Fatigue is also a common side effect during and after chemotherapy or radiation therapy. It can last a few weeks or even for several months. Chronic fatigue interferes with your life and simple tasks such as shaving or brushing your teeth may seem impossible to do.
Fatigue is often caused by more than one problem. Two types of approaches are used to manage fatigue.
The first approach is to find any causes for fatigue that can be treated. Some treatable problems that cause fatigue are anemia (low red blood cell counts), emotional distress or depression, sleep difficulties, poor nutrition, pain, and low thyroid gland function.
The second approach is to conserve your energy, cope with stress, and restore your ability to focus.
Contact your health care team if you have any of the following:
Cancer-Related Fatigue Treatment Guidelines for Patients (PDF)
National guidelines describing cancer-related chronic fatigue, including assessment, management of medical causes, and self-care. Available from the National Comprehensive Cancer Network online or toll-free at 888-909-NCCN or 888-909-6226
Activities to Help Cancer Patients Restore Focus and Attention
Teaching sheet available online under ‘self care guides’ at http://cancer.duke.edu/pated/ or ask your Duke nurse for a copy
Share the Care: How to Organize a Group to Care for Someone Who is Seriously Ill
by Cappy Capossela, Sheila Warnock, Sukie Miller. Available to check out from the Duke Cancer Patient and Family Resource Center or purchase from your favorite bookseller.
Don’t Let Stress Get the Best of You
Workbook created by Duke nurses to help you identify and manage sources of stress in your life. Available to inpatients through the Stress Management consult nurses or through the Duke Cancer Patient and Family Resource Center.

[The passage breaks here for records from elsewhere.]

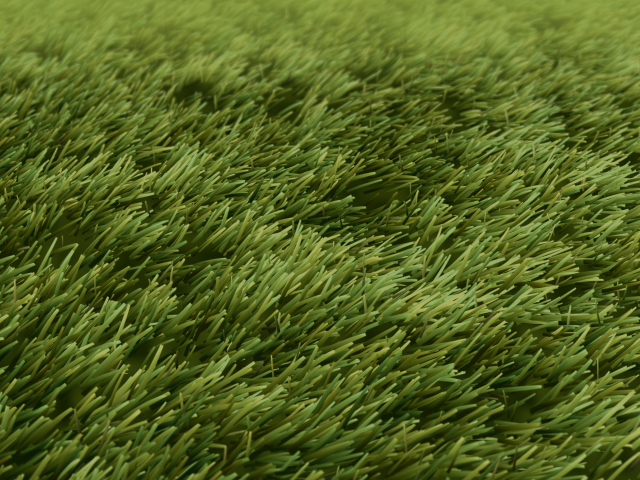
This texture is drawn by a Shadertoy shader. Its source:

```glsl
// Blade and view settings, in canvas heights
const float NEAR_SCALE = 1.15;
const float SCALE_FALL = 0.75;
const float ROW_STEP = 0.02;
const float COLUMN_STEP = 0.012;
const float ROW_JITTER = 3.0;
const float BLADE_LENGTH = 0.14;
const float BLADE_HALF_WIDTH = 0.0050;
const float EDGE_SOFTNESS = 0.0017;
const float FAR_BLUR = 0.007;
const float NEAR_BLUR = 0.0015;
const float LEFT_LEAN = 0.76;
const float RIGHT_LEAN = 0.34;
const float LEAN_SPREAD = 0.85;
const float WILD_SHARE = 0.12;
const float GAP_SHARE = 0.85;
const vec2 CLUMP_FREQUENCY = vec2(9.0, 15.0);
const vec2 GAP_FREQUENCY = vec2(13.0, 21.0);
const vec2 PATCH_FREQUENCY = vec2(3.0, 5.0);

// Colours from shaded root to lit tip
const vec3 GRASS[6] = vec3[6](
    vec3(0.07, 0.11, 0.00), vec3(0.17, 0.22, 0.02), vec3(0.26, 0.33, 0.06),
    vec3(0.38, 0.45, 0.16), vec3(0.47, 0.56, 0.20), vec3(0.62, 0.69, 0.39));
const vec3 THATCH = vec3(0.58, 0.52, 0.27);
const vec3 HAZE = vec3(0.57, 0.65, 0.26);
const vec3 HUE_SHIFT = vec3(0.11, 0.01, -0.05);

float hash(vec2 p) {
    return fract(sin(dot(p, vec2(127.1, 311.7))) * 43758.5453);
}

vec4 hash4(vec2 p) {
    vec4 k = vec4(dot(p, vec2(127.1, 311.7)), dot(p, vec2(269.5, 183.3)),
                  dot(p, vec2(419.2, 371.9)), dot(p, vec2(74.7, 246.1)));
    return fract(sin(k) * 43758.5453);
}

float noise(vec2 p) {
    vec2 i = floor(p), f = fract(p);
    f = f * f * (3.0 - 2.0 * f);
    return mix(mix(hash(i), hash(i + vec2(1, 0)), f.x),
               mix(hash(i + vec2(0, 1)), hash(i + vec2(1, 1)), f.x), f.y);
}

vec3 grassRamp(float tone) {
    float k = clamp(tone, 0.0, 0.999) * 5.0;
    int i = int(k);
    return mix(GRASS[i], GRASS[i + 1], fract(k));
}

// Perspective: rows get closer and blades smaller with height
float rowAt(float y) {
    return -log((NEAR_SCALE - SCALE_FALL * y) / NEAR_SCALE) / (SCALE_FALL * ROW_STEP);
}

float scaleAt(float row) {
    return NEAR_SCALE * exp(-SCALE_FALL * ROW_STEP * row);
}

// Paints one blade over the colour below it
void paintBlade(inout vec3 color, vec2 p, vec2 cell, float aspect, float soft) {
    vec4 h = hash4(cell);
    vec4 g = hash4(cell + 57.3);
    float row = cell.y + (h.y - 0.4) * ROW_JITTER;
    float size = scaleAt(row);
    vec2 root = vec2((cell.x + h.x) * COLUMN_STEP * scaleAt(cell.y),
                     (NEAR_SCALE - size) / SCALE_FALL);
    vec2 d = p - root;
    if (d.y < -0.01 || length(d) > BLADE_LENGTH * size + 0.01) return;

    // Sparse spots open dark gaps between tufts
    vec2 ground = vec2(root.x / size, row * ROW_STEP);
    float sparse = smoothstep(0.6, 0.2, noise(ground * GAP_FREQUENCY + 9.0));
    if (fract(g.z * 13.0) < GAP_SHARE * sparse) return;
    float clump = noise(ground * CLUMP_FREQUENCY);
    float sweep = noise(ground * CLUMP_FREQUENCY * 0.9 + 31.0);
    float patchTone = noise(ground * PATCH_FREQUENCY + 5.0);
    float side = root.x / aspect;

    // Lean and length follow the clump, strays go their own way
    bool wild = g.x < WILD_SHARE * (0.5 + 2.0 * sparse);
    float angle = mix(LEFT_LEAN, RIGHT_LEAN, side) + (sweep - 0.5) * 0.7 + (h.z - 0.5) * LEAN_SPREAD;
    float len = BLADE_LENGTH * size * mix(0.55, 1.0, g.y) * mix(0.7, 1.0, clump);
    float halfWidth = BLADE_HALF_WIDTH * size * mix(0.55, 1.2, g.z);
    if (wild) {
        angle = h.z * 2.0 - 0.1;
        len *= 0.6;
        halfWidth *= 0.6;
    }

    // Bent strip with a blunt tip
    vec2 dir = vec2(cos(angle), sin(angle));
    float along = dot(d, dir);
    if (along < -soft || along > len + soft) return;
    float t = clamp(along / len, 0.0, 1.0);
    float across = dot(d, vec2(-dir.y, dir.x)) + (h.w - 0.35) * 0.28 * len * t * t;
    halfWidth *= 1.0 - 0.4 * t * t * t;
    float cover = smoothstep(soft, -soft, abs(across) - halfWidth)
                * smoothstep(-soft, soft, along) * smoothstep(soft, -soft, along - len);
    if (cover <= 0.0) return;

    float tone = 0.12 + 0.68 * t + 0.62 * (g.w - 0.5) + 0.4 * (clump - 0.5)
               + 0.3 * (patchTone - 0.5) + 0.22 * (p.y - 0.45) + 0.2 * (side - 0.5)
               + 0.1 * clamp(across / halfWidth, -1.0, 1.0) + 0.1 * smoothstep(0.8, 1.0, t);
    vec3 blade = grassRamp(tone) + HUE_SHIFT * (fract(g.y * 7.0) - 0.5) * (0.3 + t);
    if (wild) blade = mix(blade, THATCH * clamp(0.15 + tone, 0.2, 1.15), 0.7 * fract(g.y * 5.0));
    color = mix(color, blade, cover);
}

void mainImage(out vec4 fragColor, in vec2 fragCoord) {
    vec2 p = fragCoord / iResolution.y;
    float aspect = iResolution.x / iResolution.y;
    float soft = max(EDGE_SOFTNESS, 0.7 / iResolution.y)
               + FAR_BLUR * smoothstep(0.62, 1.0, p.y)
               + NEAR_BLUR * smoothstep(0.25, 0.0, p.y);
    vec3 color = grassRamp(0.02 + 0.25 * noise(p * 30.0));

    // Rows from far to near, each nearer one in front
    float row = floor(rowAt(p.y));
    for (int j = -2; j <= 7; j++) {
        float r = row - float(j);
        float column = floor(p.x / (COLUMN_STEP * scaleAt(r)));
        for (int i = -12; i <= 3; i++) {
            paintBlade(color, p, vec2(column + float(i), r), aspect, soft);
        }
    }

    // Pale, low contrast distance
    color = mix(color, HAZE, 0.7 * smoothstep(0.78, 1.02, p.y));
    fragColor = vec4(clamp(color, 0.0, 1.0), 1.0);
}
```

This article is intended as a resource for patients receiving their cancer care at Duke University Hospital or Duke Clinic. It is not intended to substitute for medical advice from your health care team. If your doctor’s instructions differ from the information in this article, please talk with your doctor before making any changes.

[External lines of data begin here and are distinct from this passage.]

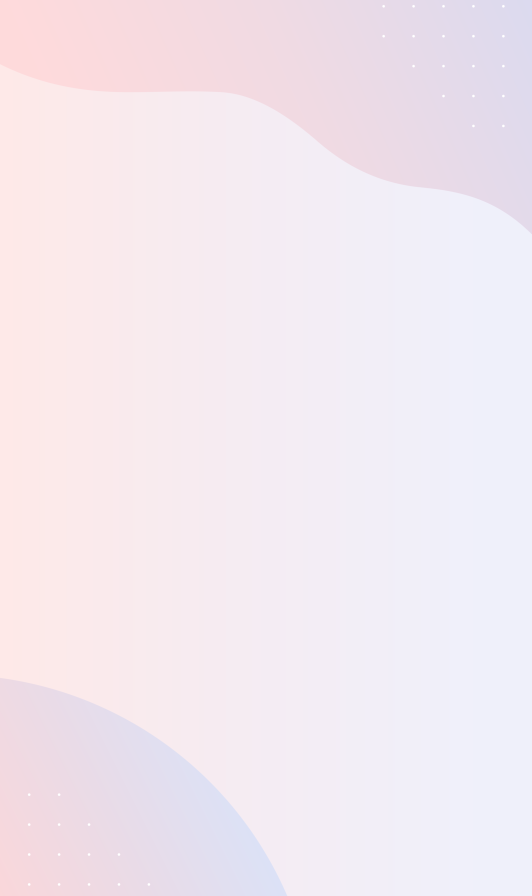
Write a Shadertoy shader that draws this background.

```glsl
// Coverage of a region whose signed distance is negative inside
float cover(float dist) {
    float pixel = 1.0 / iResolution.y;
    return 1.0 - smoothstep(-0.7 * pixel, 0.7 * pixel, dist);
}

// Smooth curve through knots given as (x, height, slope)
float waveHeight(float x) {
    vec3 knots[6] = vec3[6](
        vec3(0.0, 0.9284, -0.5), vec3(0.1432, 0.8971, 0.0),
        vec3(0.2474, 0.8971, -0.06), vec3(0.3542, 0.8424, -0.87),
        vec3(0.4688, 0.791, -0.1), vec3(0.5938, 0.7383, -1.0));
    float height = knots[0].y;
    for (int i = 0; i < 5; i++) {
        vec3 a = knots[i], b = knots[i + 1];
        if (x < a.x) break;
        float span = b.x - a.x;
        float t = min((x - a.x) / span, 1.0);
        float s = 1.0 - t;
        height = s * s * ((1.0 + 2.0 * t) * a.y + t * span * a.z)
               + t * t * ((1.0 + 2.0 * s) * b.y - s * span * b.z);
    }
    return height;
}

// Blend of three evenly spaced colours
vec3 threeStops(vec3 first, vec3 middle, vec3 last, float t) {
    t = clamp(t, 0.0, 1.0) * 2.0;
    return mix(mix(first, middle, min(t, 1.0)), last, max(t - 1.0, 0.0));
}

// Dot grid with one corner cut off; q starts at the full corner
float cornerDots(vec2 q) {
    float spacing = 0.0334;
    vec2 cell = floor(q / spacing + 0.5);
    bool inside = min(cell.x, cell.y) >= 0.0 && max(cell.x, cell.y) <= 4.0
               && cell.x + cell.y <= 5.0;
    return inside ? cover(length(q - cell * spacing) - 0.0014) : 0.0;
}

void mainImage(out vec4 fragColor, in vec2 fragCoord) {
    vec2 p = fragCoord / iResolution.y;
    float across = p.x / 0.59375;

    // Pale horizontal backdrop
    vec3 color = threeStops(vec3(0.996, 0.914, 0.908), vec3(0.961, 0.924, 0.949),
                            vec3(0.939, 0.941, 0.982), across * 1.12);

    // Wavy band along the top
    float height = waveHeight(p.x);
    float slope = (waveHeight(p.x + 0.001) - height) / 0.001;
    float waveDist = (height - p.y) / sqrt(1.0 + slope * slope);
    vec3 band = threeStops(vec3(0.998, 0.854, 0.86), vec3(0.94, 0.853, 0.89),
                           vec3(0.86, 0.855, 0.937), across + (p.y - 1.0) * 0.76);
    color = mix(color, band, cover(waveDist));

    // Large disc in the lower left corner
    float discDist = length(p - vec2(-0.0547, -0.1615)) - 0.4086;
    vec3 disc = threeStops(vec3(0.98, 0.843, 0.855), vec3(0.914, 0.859, 0.906),
                           vec3(0.857, 0.886, 0.97), dot(p, vec2(3.0, 1.5)));
    color = mix(color, disc, cover(discDist));

    // White dots in opposite corners
    float dots = cornerDots(vec2(0.5618, 0.9930) - p)
               + cornerDots(p - vec2(0.0326, -0.0205));
    color = mix(color, vec3(1.0), dots);

    fragColor = vec4(color, 1.0);
}
```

Source: Duke Cancer Patient Education Program / approved Patient & Family Education Committee 9/05